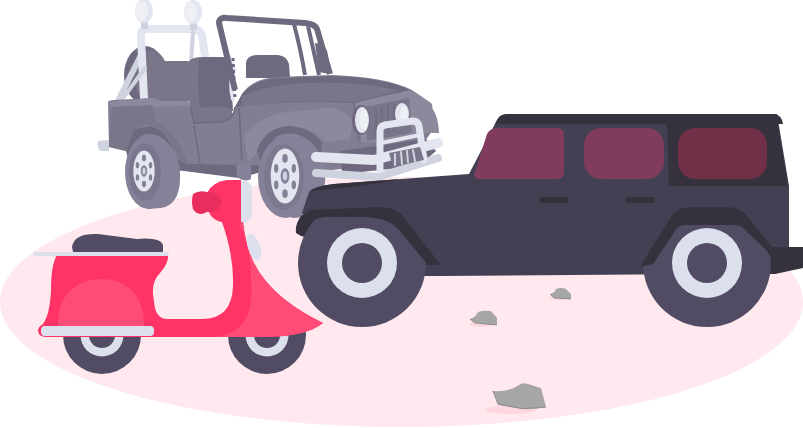
<!DOCTYPE html>
<html lang="en">
<head>
<meta charset="utf-8">
<title>Scooter and two cars</title>
<style>
:root{--paper:#fff;--ground:#ffe9ee;--shade:#ffd6de;--navy:#444053;--dark:#35323e;--tyre:#514c63;--rim:#dce0ed;--glass:#7f3c5c;--glass-dark:#713048;--red:#ff3366;--red-soft:#ff4c77;--red-deep:#e92e5e;--grey:#827d91;--grey-mid:#7a7589;--grey-deep:#6e697f;--grey-light:#8d899c;--grey-tyre:#858198;--chrome:#e3e6f0;--chrome-shade:#cfd3e0;--chrome-light:#eef0f6;--stone:#a6a6a6;--stone-edge:#8f8f8f}
html,body{margin:0;width:803px;height:428px;overflow:hidden;background:var(--paper)}
svg{display:block}
.ground{fill:var(--ground)}.shade{fill:var(--shade)}
.navy{fill:var(--navy)}.dark{fill:var(--dark)}.tyre{fill:var(--tyre)}.rim{fill:var(--rim)}
.glass{fill:var(--glass)}.glass-dark{fill:var(--glass-dark)}
.red{fill:var(--red)}.red-soft{fill:var(--red-soft)}.red-deep{fill:var(--red-deep)}
.grey{fill:var(--grey)}.grey-mid{fill:var(--grey-mid)}.grey-deep{fill:var(--grey-deep)}.grey-light{fill:var(--grey-light)}.grey-tyre{fill:var(--grey-tyre)}
.chrome{fill:var(--chrome)}.chrome-shade{fill:var(--chrome-shade)}.chrome-light{fill:var(--chrome-light)}
.tube{fill:none;stroke:var(--chrome);stroke-linecap:round;stroke-linejoin:round}
.tube-shade{stroke:var(--chrome-shade)}
.seam{fill:none;stroke:var(--grey-deep);stroke-width:1.5}
.frame{fill:none;stroke:var(--grey-deep);stroke-linejoin:round}
.stone{fill:var(--stone)}.stone-edge{fill:none;stroke:var(--stone-edge)}
</style>
</head>
<body>
<svg width="803" height="428" viewBox="0 0 803 428" role="img" aria-label="A red scooter, a grey open-top car and a dark off-road car on pink ground">
<defs>
<g id="car-wheel"><circle class="tyre" r="64"/><circle class="rim" r="35"/><circle class="tyre" r="20"/></g>
<g id="scooter-wheel"><circle class="tyre" r="39"/><circle class="rim" r="21.5"/><circle class="tyre" r="13"/></g>
<g id="open-car-rim">
<ellipse class="chrome" rx="13" ry="25"/>
<ellipse class="grey-tyre" rx="4" ry="7"/><ellipse class="chrome-shade" rx="2" ry="4"/>
<g class="grey-tyre"><ellipse cy="-16" rx="2.5" ry="4"/><ellipse cy="16" rx="2.5" ry="4"/><ellipse cx="-8" cy="-7" rx="2" ry="4"/><ellipse cx="8" cy="-7" rx="2" ry="4"/><ellipse cx="-8" cy="8" rx="2" ry="4"/><ellipse cx="8" cy="8" rx="2" ry="4"/></g>
</g>
<g id="roof-lamp"><path class="chrome-shade" d="M-3 9H4V18H-3Z"/><ellipse class="chrome" rx="9" ry="12"/><ellipse class="chrome-light" cx="-2" rx="6" ry="10"/></g>
<clipPath id="front-arch"><path d="M290 240L301 230Q310 218 325 217H364Q389 218 399 230L432 270V330H290Z"/></clipPath>
<clipPath id="rear-arch"><path d="M636 268L653 264L677 228Q680 225 686 225H733Q740 225 743 228L766 250L774 262V330H636Z"/></clipPath>
</defs>

<ellipse class="ground" cx="401.5" cy="302" rx="401.5" ry="125"/>

<g id="open-car">
<g id="spare-wheel"><ellipse class="grey-deep" cx="145" cy="75" rx="21" ry="29"/><ellipse class="grey-mid" cx="151" cy="76" rx="17" ry="26"/></g>
<g id="roll-bar">
<path class="tube tube-shade" stroke-width="6" d="M140 57L118 101"/>
<path class="tube" stroke-width="8" d="M206 62L202 36Q200 29 194 29H148Q140 29 141 37L144 98"/>
<path class="tube tube-shade" stroke-width="4" d="M193 32L191 62M145 68L121 101"/>
<use href="#roof-lamp" x="144" y="11"/><use href="#roof-lamp" x="193" y="12"/>
</g>
<g id="seats">
<path class="grey-mid" d="M154 66Q156 61 166 61H188L192 101H153Z"/>
<path class="grey-deep" d="M187 64Q190 57 202 57H222Q229 57 230 65L233 111H190Z"/>
<path class="grey-mid" d="M187 64Q190 59 199 58Q196 83 201 112H190Z"/>
<path class="grey-deep" d="M246 63Q247 55 258 55H278Q287 56 289 64L290 78H246Z"/>
<path class="grey-mid" d="M190 112Q210 103 232 109V122H190Z"/>
</g>
<path class="tube" stroke-width="4" d="M229 56L234 68Q229 84 233 99"/>
<path class="frame" stroke-width="3" stroke-dasharray="3 3" d="M233 58L235 99"/>
<g id="underside">
<path class="grey-deep" d="M176 134H276V168L239 178L176 170Z"/>
<path class="grey-deep" d="M126 151L132 124H166L184 160L178 176L130 165Z"/>
<path class="grey-tyre" d="M236 155H251V179Q245 183 237 177Z"/>
</g>
<g id="open-car-rear-wheel">
<path class="grey-tyre" d="M140 136Q155 130 168 143Q181 157 180 180Q179 205 161 208L147 209Z"/>
<ellipse class="grey-tyre" cx="149" cy="172" rx="24" ry="37"/>
<ellipse class="grey-deep" cx="145" cy="172" rx="16" ry="29" opacity=".45"/>
<use href="#open-car-rim" transform="translate(144 171) scale(.82)"/>
</g>
<g id="open-car-body">
<path class="grey" d="M108 102Q109 100 114 100L153 98L160 101H188L193 122L222 121Q234 118 235 107L243 93Q252 79 277 77L332 75Q386 77 412 90L431 103L435 127L420 148L374 166L320 171L259 165L187 164L176 158Q170 133 151 126L134 129L126 151L109 147Z"/>
<path class="grey-light" d="M108 102L153 98L160 101H188L191 106L112 107Z"/>
<path class="grey-mid" d="M112 107L152 105L157 126Q143 122 132 130L126 151L109 147Z"/>
<path class="grey-mid" d="M126 151L134 129Q150 118 163 132Q174 143 178 158L188 164Q178 137 162 124Q148 117 134 125Z"/>
<path class="grey-deep" d="M235 107L242 94Q254 80 278 78L332 76Q381 77 410 90L354 103Q299 99 235 107Z"/>
<path class="grey-mid" d="M242 96Q270 84 309 83Q365 81 399 91L354 102Q295 98 242 107Z"/>
<path class="grey-light" d="M354 103L410 90L432 104L435 127L417 138L362 143Z"/>
<path class="grey-mid" d="M364 107L409 98L416 132L367 141Z"/>
<path class="seam" d="M190 106L194 123L222 122Q234 119 235 107M239 108L242 161M194 126L200 163M354 103L359 141M376 108V135M382 106V134M388 105V133M394 104V132"/>
<path class="grey-light" d="M244 136Q259 116 286 112L329 108Q349 110 353 124L349 139L326 142Q309 125 288 127Q267 129 258 151L248 162Z"/>
<path class="grey-deep" d="M257 150Q266 127 289 126Q311 127 322 143L318 180H266Z"/>
<path class="grey-light" d="M409 101L427 104Q438 110 439 133L412 133Z"/>
</g>
<g id="open-car-front-wheel">
<path class="grey-tyre" d="M275 137Q299 126 318 150Q332 171 320 200Q312 218 292 218Z"/>
<ellipse class="grey-tyre" cx="286" cy="177" rx="28" ry="41"/>
<ellipse class="grey-deep" cx="284" cy="177" rx="20" ry="33" opacity=".4"/>
<use href="#open-car-rim" transform="translate(285 176) scale(1.1)"/>
</g>
<g id="windscreen">
<path class="frame" stroke-width="6" d="M235 90L219 23Q219 17 227 18L305 23Q315 24 317 29L330 74"/>
<path class="frame" stroke-width="4" d="M308 26L319 75M294 24Q301 51 305 75"/>
<path class="grey-deep" d="M315 43Q326 43 328 55L329 74L319 72Z"/>
</g>
<g id="headlamps">
<ellipse class="grey-deep" cx="361" cy="120" rx="9" ry="15"/><ellipse class="chrome" cx="362" cy="120" rx="7" ry="13"/><ellipse class="chrome-light" cx="364" cy="120" rx="4" ry="10"/>
<ellipse class="chrome" cx="402" cy="114" rx="7" ry="11"/><ellipse class="chrome-light" cx="404" cy="114" rx="4" ry="8"/>
</g>
<g id="bumper">
<path class="grey-deep" d="M340 151L426 139L436 151L419 166L342 174Z"/>
<path class="tube tube-shade" stroke-width="8" d="M316 173L378 177L438 158"/>
<path class="tube" stroke-width="10" d="M316 157L374 160L438 143"/>
<path class="tube" stroke-width="7" d="M380 170V131Q380 126 385 125L413 121Q418 121 419 126L424 160"/>
<path class="tube" stroke-width="4" d="M381 143L420 135"/>
<path class="grey-mid" d="M389 153L420 147L424 160L393 167Z"/>
<path class="tube tube-shade" stroke-width="2" d="M395 154V165M401 152L402 164M407 151L408 162M413 150L415 161"/>
</g>
<path class="chrome-shade" d="M98 141L109 140V151H100Q97 148 98 141Z"/>
</g>

<g id="off-road-car">
<path class="navy" d="M302 213L309 192Q315 186 334 184L469 174L497 120Q500 114 508 114H777L789 186V248H770L700 274L440 276H425L330 240Z"/>
<path class="dark" d="M495 124L499 117Q502 114 508 114H774Q782 115 783 124H778L788 186H669L667 124Z"/>
<path class="dark" d="M309 191Q316 186 334 184L400 179Q370 186 309 191Z"/>
<path class="dark" d="M768 247H803V268L775 274H755Z"/>
<path class="dark" d="M296 233Q295 224 301 216L311 210L380 207Q397 207 405 219L441 265H420L392 240H318L301 236Z"/>
<path class="dark" d="M641 265L671 217Q677 207 690 207H727Q741 207 748 217L774 250L765 268H645Z"/>
<g clip-path="url(#front-arch)"><use href="#car-wheel" x="362" y="263"/></g>
<g clip-path="url(#rear-arch)"><use href="#car-wheel" x="707" y="263"/></g>
<path class="glass" d="M487 134Q490 128 497 128H557Q564 128 564 135V172Q564 179 557 179H479Q472 179 475 172Z"/>
<rect class="glass" x="584" y="128" width="80" height="51" rx="17"/>
<rect class="glass-dark" x="678" y="128" width="89" height="51" rx="17"/>
<rect class="dark" x="539" y="197" width="30" height="6" rx="3"/><rect class="dark" x="626" y="197" width="29" height="6" rx="3"/>
</g>

<g id="scooter">
<use href="#scooter-wheel" x="102" y="335"/><use href="#scooter-wheel" x="267" y="335"/>
<path class="tyre" d="M72 247Q74 233 98 234L137 239Q160 237 163 245V252H73Z"/>
<path class="red" d="M57 255H168Q169 263 160 273Q150 283 154 301Q155 318 166 319H202Q232 319 233 286Q234 256 222 222H243Q247 259 265 280Q284 304 323 323Q307 336 268 337H46Q38 337 38 330Q39 326 43 324Q50 314 51 290Q51 265 57 255Z"/>
<path class="red-soft" d="M243 222Q247 259 265 280Q284 304 323 323Q307 336 268 337H211Q241 336 249 311Q252 301 251 278Q251 246 238 222Z"/>
<path class="red-soft" d="M58 326Q58 301 71 290Q83 279 101 279Q121 279 133 292Q144 304 144 326Z"/>
<rect class="rim" x="33" y="252" width="136" height="4" rx="2"/>
<rect class="rim" x="41" y="326" width="113" height="10" rx="4"/>
<path class="red" d="M241 180H227Q212 182 207 193Q205 207 211 216Q217 223 229 223H241Z"/>
<path class="rim" d="M241 181H246Q252 183 252 191V213Q252 221 245 222H241Z"/>
<path class="red-deep" d="M193 194Q199 190 207 192Q219 191 222 202Q219 213 207 212Q198 217 193 209Q191 202 193 194Z"/>
<ellipse class="rim" cx="254" cy="247" rx="6" ry="14" transform="rotate(-18 254 247)"/>
</g>

<g id="stones">
<ellipse class="shade" cx="481" cy="324" rx="12" ry="3"/><ellipse class="shade" cx="559" cy="298" rx="10" ry="2"/><ellipse class="shade" cx="510" cy="410" rx="25" ry="4"/>
<path class="stone" d="M470 319Q476 317 478 312Q484 310 491 311L497 318V325L475 323Z"/>
<path class="stone" d="M550 294Q555 293 556 289Q561 287 566 289L571 294V299L554 298Z"/>
<path class="stone" d="M493 391Q510 392 519 385Q523 382 528 384L541 388L546 407Q534 410 522 409L498 405Z"/>
<path class="stone-edge" d="M470 319L475 323L497 325M550 294L554 298L571 299M493 391L498 404L522 408.500L546 407"/>
</g>
</svg>
</body>
</html>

§ §

→ **Exercise aim**
All that is required is the number of lines in the data above that contain the word "body".

→ **Output**
4